(Entries taken from a collection)
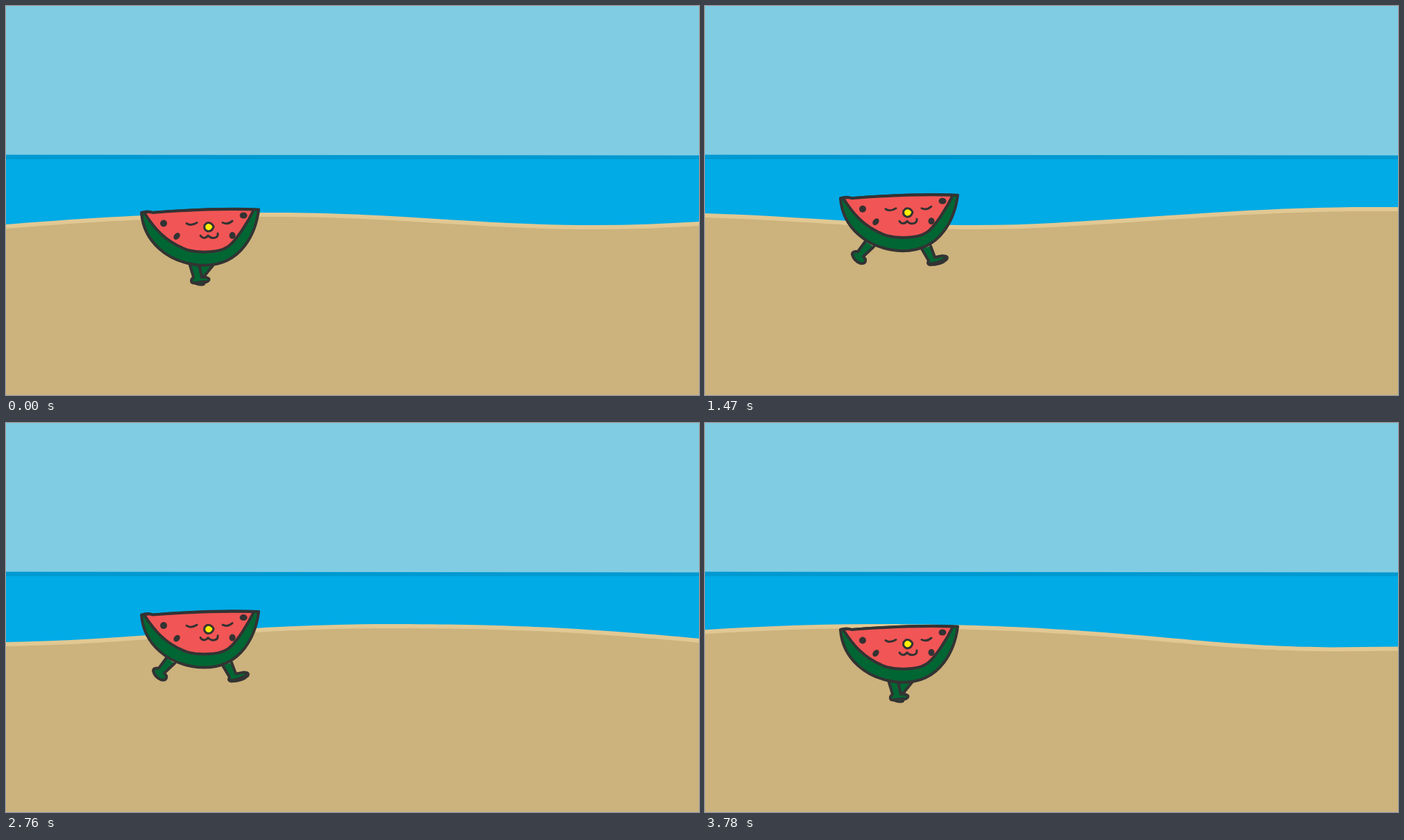
These frames come from a looping animation (998x561 px, 3810 ms). An HTML page without scripts:

```html
<!DOCTYPE html>
<html lang="en">
<head>
<meta charset="utf-8">
<title>Watermelon walk</title>
<style>
  @property --tick { syntax: "<number>"; inherits: true; initial-value: 0; }
  @property --swing { syntax: "<number>"; inherits: true; initial-value: 0; }
  @property --hop { syntax: "<number>"; inherits: true; initial-value: 0; }
  @property --pose { syntax: "<integer>"; inherits: true; initial-value: 0; }

  html, body { margin: 0; width: 100%; height: 100%; overflow: hidden; background: #80cce3; }

  /* one clock of 30 ms ticks drives everything; the small lead avoids rounding at tick edges */
  .stage {
    display: block; width: 998px; height: 561px;
    animation: clock 3.81s -2ms steps(127) infinite;
  }
  @keyframes clock { to { --tick: 127; } }

  .beach { transform: translateX(calc(-9.42px * var(--tick))); }

  /* a bounce lasts 21 ticks: quick off the ground, long in the air */
  .walker {
    --swing: sin(var(--tick) * 180deg / 21);
    --hop: pow(max(var(--swing), -1 * var(--swing)), .4);
    transform: translateY(calc(-22px * var(--hop)));
  }

  /* leg poses lie 160 px apart; the integer type rounds to the nearest one */
  .strip {
    --pose: calc(1.6 * var(--hop) * clamp(-1, 1000 * var(--swing), 1));
    transform: translateX(calc(-160px * var(--pose)));
  }

  .ink { stroke: #333; stroke-width: 4; stroke-linecap: round; stroke-linejoin: round; }
  .thin { stroke-width: 3; fill: none; }
  .rind { fill: #063; }
  .flesh { fill: #f25555; }
  .seeds { fill: #333; }
</style>
</head>
<body>
<svg class="stage" viewBox="0 0 998 561">
  <defs>
    <path id="shore" d="M-20 317L0 315C100 307 220 298 390 298S680 316 850 316 1200 290 1420 290
      C1560 290 1660 294 1780 303.5S1960 322 2087 323.5L2220 322V600H-20Z"/>
  </defs>

  <rect width="998" height="561" fill="#80cce3"/>
  <path d="M0 214.5L998 215.5V340H0Z" fill="#0099d1"/>
  <path d="M0 221H998V340H0Z" fill="#00abe6"/>

  <g class="beach">
    <use href="#shore" fill="#e1c893"/>
    <use href="#shore" y="6" fill="#ccb27c"/>
  </g>

  <g class="walker">
    <svg x="200" width="160" height="561" viewBox="200 0 160 561">
      <g class="strip ink rind">
        <g id="kick" transform="translate(-320)">
          <path d="M260 368L244 372Q240 375 244 386 249 395 256 392 258 388 255 380L276 375"/>
          <path d="M277 375L298 397Q302 401 311 395 316 389 314 385 306 382 302 385L291 372"/>
          <path class="thin" d="M301 394Q304 388 312 387"/>
        </g>
        <g id="passing" transform="translate(-160)">
          <path d="M265 373L252 380Q250 384 255 392 259 400 265 397 268 393 263 385L280 384"/>
          <path d="M277 373L288 394Q290 401 300 399 312 397 312 391 308 387 295 389L289 373"/>
          <path class="thin" d="M292 396Q302 395 310 391"/>
        </g>
        <g id="crossed">
          <path d="M279 375L281 391 286 389 299 373"/>
          <path d="M264 371L270 391Q265 396 268 399L273 400Q279 403 285 401V399Q294 397 292 393 288 390 282 391L278 374Z"/>
          <path class="thin" d="M271 399L286 397"/>
        </g>
        <g id="landing" transform="translate(160 -1)">
          <path d="M243 365L236 383Q228 384 230 390 236 399 250 398 256 395 252 391L245 388 254 371"/>
          <path d="M302 373L308 390Q304 394 307 398 320 401 330 397 336 393 332 390 325 388 317 389L314 371"/>
        </g>
        <g id="wide" transform="translate(320)">
          <path d="M231 360L220 375Q212 374 212 379 214 388 224 392 232 393 231 386L228 382 243 368"/>
          <path d="M312 371L322 388Q319 393 324 394 340 394 348 386 351 381 342 381L331 383 325 367"/>
          <path class="thin" d="M324 392Q336 391 347 384"/>
        </g>
      </g>
    </svg>

    <path class="ink rind" d="M195 298Q204 295 211 298C250 295 315 291 364 293.5C360 325 341 374 285 374C231 372 198 338 195 298Z"/>
    <path class="ink flesh" d="M199 298Q206 296 211 298C250 295 310 292 357 293.5C351 306 332 340 318 348C306 356 278 356 262 352C228 340 212 318 199 298Z"/>

    <g class="seeds">
      <circle cx="227" cy="313.5" r="5"/>
      <ellipse cx="342" cy="302" rx="5.5" ry="4.5"/>
      <ellipse cx="246" cy="332" rx="5.5" ry="4" transform="rotate(-50 246 332)"/>
      <ellipse cx="326" cy="331" rx="4.5" ry="5"/>
    </g>
    <path class="ink thin" d="M260 313.5Q266 318 275 312.5M312 312.5Q319 316 326 310"/>
    <path class="ink thin" d="M280 331C283 336 288 335 291 331C296 337 306 335 305 328"/>
    <path class="ink" style="stroke-width:3" fill="#fff000" d="M289 313Q295 311 299 318 297 325 291 325 284 323 286 316Z"/>
  </g>
</svg>
</body>
</html>
```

ABOUT THIS TASK: Every line that holds the string "transform" must be copied from the records above.

EXPECTED ANSWER:
  .beach { transform: translateX(calc(-9.42px * var(--tick))); }
    transform: translateY(calc(-22px * var(--hop)));
    transform: translateX(calc(-160px * var(--pose)));
        <g id="kick" transform="translate(-320)">
        <g id="passing" transform="translate(-160)">
        <g id="landing" transform="translate(160 -1)">
        <g id="wide" transform="translate(320)">
      <ellipse cx="246" cy="332" rx="5.5" ry="4" transform="rotate(-50 246 332)"/>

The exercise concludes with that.